Tesla Autopilot is under investigation by The National Highway Traffic Safety Administration after reporting nearly a dozen collisions with emergency vehicles and first responders.

Detailing 11 crashes resulting in 17 injuries and one death, the NHTSA’s report states that all of the accidents have been caused by Tesla’s autopilot function, or the vehicle’s similar Traffic Aware Cruise Control.

“Most incidents took place after dark and the crash scenes encountered included scene control measures such as first
responder vehicle lights, flares, an illuminated arrow board, and road cones,” the investigation report read.

This investigation into Tesla’s autopilot function marks the third time the company has been come under fire from the NHTSA within the last year. In January, a separate investigation was carried out following accidents from “sudden unintended acceleration,” including over 110 crashes and 52 injuries. A third investigation in March led to a recall of over 5,530 Tesla vehicles over poorly attached front seat belts not remaining secure, increasing the risk of injury.

As a result of the investigation, Tesla stock fell 5% the same morning that the probe was announced. Earlier last week, Elon Musk and Tesla were also not invited to participate in a White House event promoting electric cars.

According to Tesla, although the autopilot system is designed to operate controlled acceleration, slight turns, and navigation, drivers are warned of the danger of taking their hands off the wheel at any time. When the driver engages Autopilot, they are shown a visual reminder on the screen to, “keep your hands on the wheel.” As the NHTSA report suggests, “With the Advanced Driver Assistance System (ADAS) active, the driver still holds primary responsibility for Object and Event Detection and Response,” should an emergency or irregularity become too complex for the vehicle.

Despite referring to the function as “Autopilot and Full Self-Driving Capability,” Tesla’s website lists the dangers of using the technology, citing that, “it does not turn a Tesla into a self-driving car nor does it make a car autonomous.” Tesla writes that limitations to the Autopilot feature stem from factors such as poor visibility, bright lights, and interferences from other vehicles.

The investigation into Tesla Autopilot will “assess the technologies and methods used to monitor, assist, and enforce
the driver’s engagement with the dynamic driving task during Autopilot operation,” as well as confirm that Tesla’s Autopilot function was the primary cause to blame for the vehicle’s collisions with emergency responders.

Just a couple of days before the NHTSA announced their investigation, Tesla Tweeted an unconfirmed statistic that, “In 2020, a Tesla with Autopilot engaged experienced 0.2 accidents per million miles driven, while the US average was 9x higher.”

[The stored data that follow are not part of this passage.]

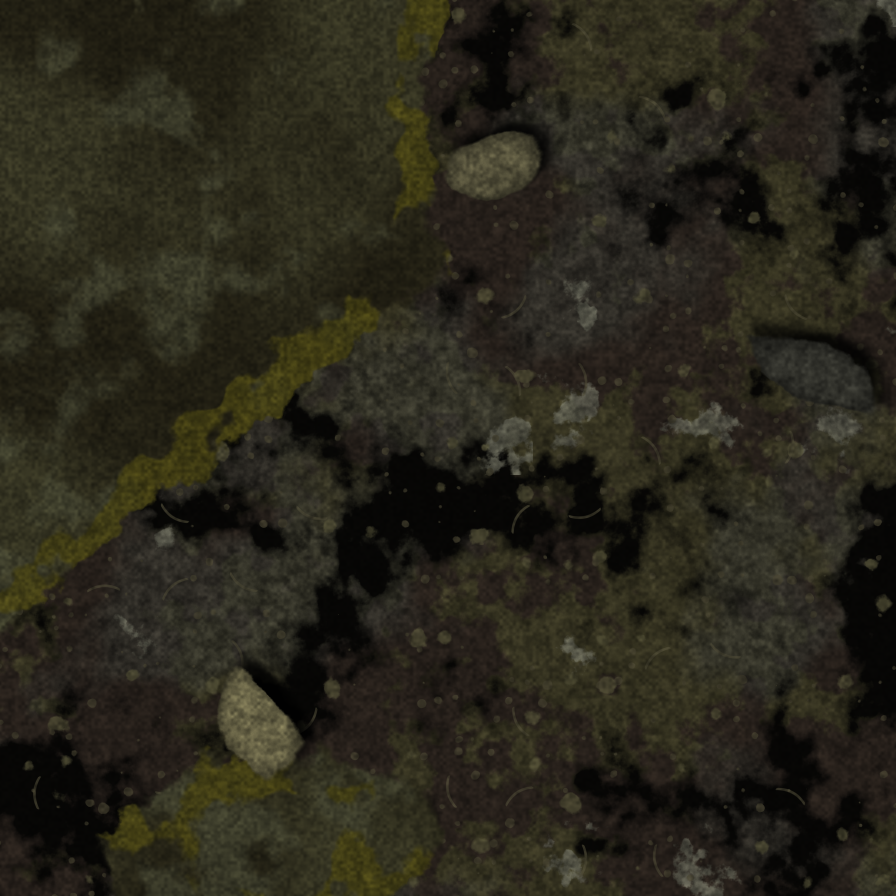
A three.js fragment shader for this texture:

```glsl
varying vec2 vUv;

float hash(vec2 p) { return fract(sin(dot(p, vec2(127.1, 311.7))) * 43758.5453); }

float noise(vec2 p) {
  vec2 i = floor(p), f = fract(p);
  f = f * f * (3.0 - 2.0 * f);
  return mix(mix(hash(i), hash(i + vec2(1.0, 0.0)), f.x),
             mix(hash(i + vec2(0.0, 1.0)), hash(i + 1.0), f.x), f.y);
}

float fbm(vec2 p) {
  float sum = 0.0, amp = 0.5;
  for (int i = 0; i < 5; i++) {
    sum += amp * noise(p);
    p = mat2(1.6, 1.2, -1.2, 1.6) * p + 7.3;
    amp *= 0.52;
  }
  return sum;
}

vec2 turn(vec2 p, float a) { return mat2(cos(a), -sin(a), sin(a), cos(a)) * p; }

// Approximate distance to a lumpy ellipse
float stone(vec2 p, vec2 radii, float angle) {
  vec2 q = turn(p, angle) / radii;
  float lump = 0.35 * (noise(q * 1.7 + radii * 400.0) - 0.5);
  return (length(q) - 1.0 + lump) * min(radii.x, radii.y);
}

// Ragged clumps, at most one per grid cell
float clumps(vec2 p, float cells, float chance, float ragged) {
  vec2 id = floor(p * cells);
  vec2 jitter = vec2(hash(id + 3.1), hash(id + 8.7)) - 0.5;
  float radius = mix(0.08, 0.2, hash(id + 5.3));
  float d = length(fract(p * cells) - 0.5 - jitter * 0.45) - radius + ragged * 0.55;
  return smoothstep(0.05, -0.05, d) * step(hash(id + 1.9), chance);
}

float twigs(vec2 p, float cells) {
  vec2 id = floor(p * cells);
  vec2 q = turn(fract(p * cells) - 0.5, 6.28 * hash(id + 2.7));
  q.y += 1.2 * q.x * q.x;
  q.x -= clamp(q.x, -0.22, 0.22);
  return smoothstep(0.03, 0.008, length(q)) * step(hash(id + 6.1), 0.2);
}

vec3 soil(vec2 p, float crumb, float fine) {
  vec3 col = mix(vec3(0.115, 0.095, 0.08), vec3(0.18, 0.148, 0.122), fine);
  // Olive moss and grey ash over brown earth
  float moss = fbm(p * 8.0 + 3.0) + (crumb - 0.5) * 0.65;
  vec3 mossCol = mix(vec3(0.15, 0.145, 0.085), vec3(0.27, 0.26, 0.165), fine);
  col = mix(col, mossCol, 0.85 * smoothstep(0.47, 0.6, moss));
  float ash = smoothstep(0.52, 0.68, fbm(p * 6.0 + 31.0));
  col = mix(col, vec3(0.2, 0.2, 0.175) * (0.5 + fine), ash * 0.6);
  // Black hollows, denser at the right
  float hollow = fbm(p * 9.0 + 17.0) + (crumb - 0.5) * 0.4 + 0.06 * (p.x - 0.6);
  col *= 1.0 - 0.45 * smoothstep(0.5, 0.62, hollow);
  col = mix(col, vec3(0.025, 0.023, 0.018), smoothstep(0.59, 0.66, hollow));
  // Pale lichen, crumbs and twigs
  float ragged = crumb - 0.5;
  vec3 lichen = vec3(0.36, 0.36, 0.31) * (0.55 + 0.8 * fine);
  col = mix(col, lichen, 0.8 * clumps(p + 0.03, 8.0, 0.24, ragged * 1.6));
  col = mix(col, vec3(0.29, 0.28, 0.19), 0.75 * clumps(p, 23.0, 0.2, ragged));
  col = mix(col, vec3(0.25, 0.235, 0.17), 0.7 * clumps(p + 0.4, 51.0, 0.2, ragged));
  return mix(col, vec3(0.29, 0.275, 0.2), 0.6 * twigs(p, 13.0));
}

vec3 pool(vec2 p, float fine) {
  vec3 col = mix(vec3(0.125, 0.115, 0.07), vec3(0.205, 0.2, 0.13),
                 smoothstep(0.28, 0.68, fbm(p * 5.0 + 11.0)));
  float fleck = smoothstep(0.54, 0.74, fbm(p * 16.0 + 5.0));
  return mix(col, vec3(0.27, 0.275, 0.2), fleck * 0.6) * (0.85 + 0.3 * fine);
}

// Stone with a dark gap on its upper right
vec3 placeStone(vec3 col, vec2 p, vec2 radii, float angle, vec3 tint, float fine) {
  float d = stone(p, radii, angle);
  float gap = stone(p - 0.011, radii, angle);
  col *= 1.0 - 0.85 * smoothstep(0.008, -0.008, gap);
  float shade = (0.65 + 0.6 * fine) * mix(0.7, 1.0, smoothstep(0.0, -0.012, d));
  return mix(col, tint * shade, smoothstep(0.002, -0.002, d));
}

void main() {
  vec2 p = vUv;
  float crumb = fbm(p * 38.0);
  float fine = fbm(p * 85.0 + 9.0);
  vec3 col = soil(p, crumb, fine);
  // Smooth pool above the diagonal bank, and a small one below
  float wobble = (fbm(p * 13.0 + 2.0) - 0.5) * 0.07 + (crumb - 0.5) * 0.025;
  float bank = min((p.y - 0.29 - 0.84 * p.x) * 0.77, 0.49 - p.x) + wobble;
  float puddle = (1.0 - length((p - vec2(0.3, 0.06)) / vec2(0.18, 0.11))) * 0.11 + wobble;
  float inside = max(bank, puddle);
  col = mix(col, pool(p, fine), smoothstep(-0.004, 0.008, inside));
  // Broken yellow rim
  float rim = smoothstep(-0.004, 0.002, inside)
            * smoothstep(0.046, 0.036, inside + (noise(p * 34.0) - 0.5) * 0.035);
  float along = smoothstep(0.47, 0.4, p.x) * smoothstep(0.02, 0.07, p.x) * step(puddle, bank);
  float patches = smoothstep(0.5, 0.56, fbm(p * 11.0 + 23.0) + 0.2 * along);
  vec3 yellow = mix(vec3(0.2, 0.19, 0.06), vec3(0.33, 0.305, 0.085), fine);
  col = mix(col, yellow, rim * patches * 0.85);
  // Three half-buried stones
  vec2 q = p + (crumb - 0.5) * 0.012;
  col = placeStone(col, q - vec2(0.55, 0.815), vec2(0.056, 0.034), 0.2, vec3(0.34, 0.325, 0.235), fine);
  col = placeStone(col, q - vec2(0.29, 0.19), vec2(0.064, 0.036), -0.98, vec3(0.43, 0.41, 0.29), fine);
  col = placeStone(col, q - vec2(0.91, 0.585), vec2(0.075, 0.032), -0.45, vec3(0.2, 0.2, 0.175), fine);
  // Fine grain over everything
  float grain = noise(p * 270.0) + 0.6 * noise(turn(p, 0.7) * 190.0) - 0.8;
  gl_FragColor = vec4(col * (1.0 + 0.38 * grain), 1.0);
}
```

Critics have long described Tesla’s Autopilot function as unsafe, citing the risks of unpredictability on the road. In a review of Tesla’s Autopilot in Road & Track, the site called the function, “laughably bad and potentially dangerous.” Industry Week said in 2018 that the car was, “unsafe at every speed,” and Consumer Reports published a study that compared the Autopilot’s movements to that of a drunk driver.

Jake Fisher, senior director of auto testing for Consumer Reports, told USA Today earlier this April that, “there’s certainly nothing anywhere close to self-driving that is in production right now.” The comments came after an accident involving a Tesla vehicle in Houston which resulted in the death of two passengers.

Last year, the National Transportation Safety Board (NTSB) issued a letter to the NHTSA urging the agency to more strictly regulate self-driving cars. In the letter, NTSB chair Robert Sumwalt wrote that, “Tesla is testing on public roads a highly automated AV technology but with limited oversight or reporting requirements.”

Tesla has yet to comment on the recent investigation involving their self-driving cars.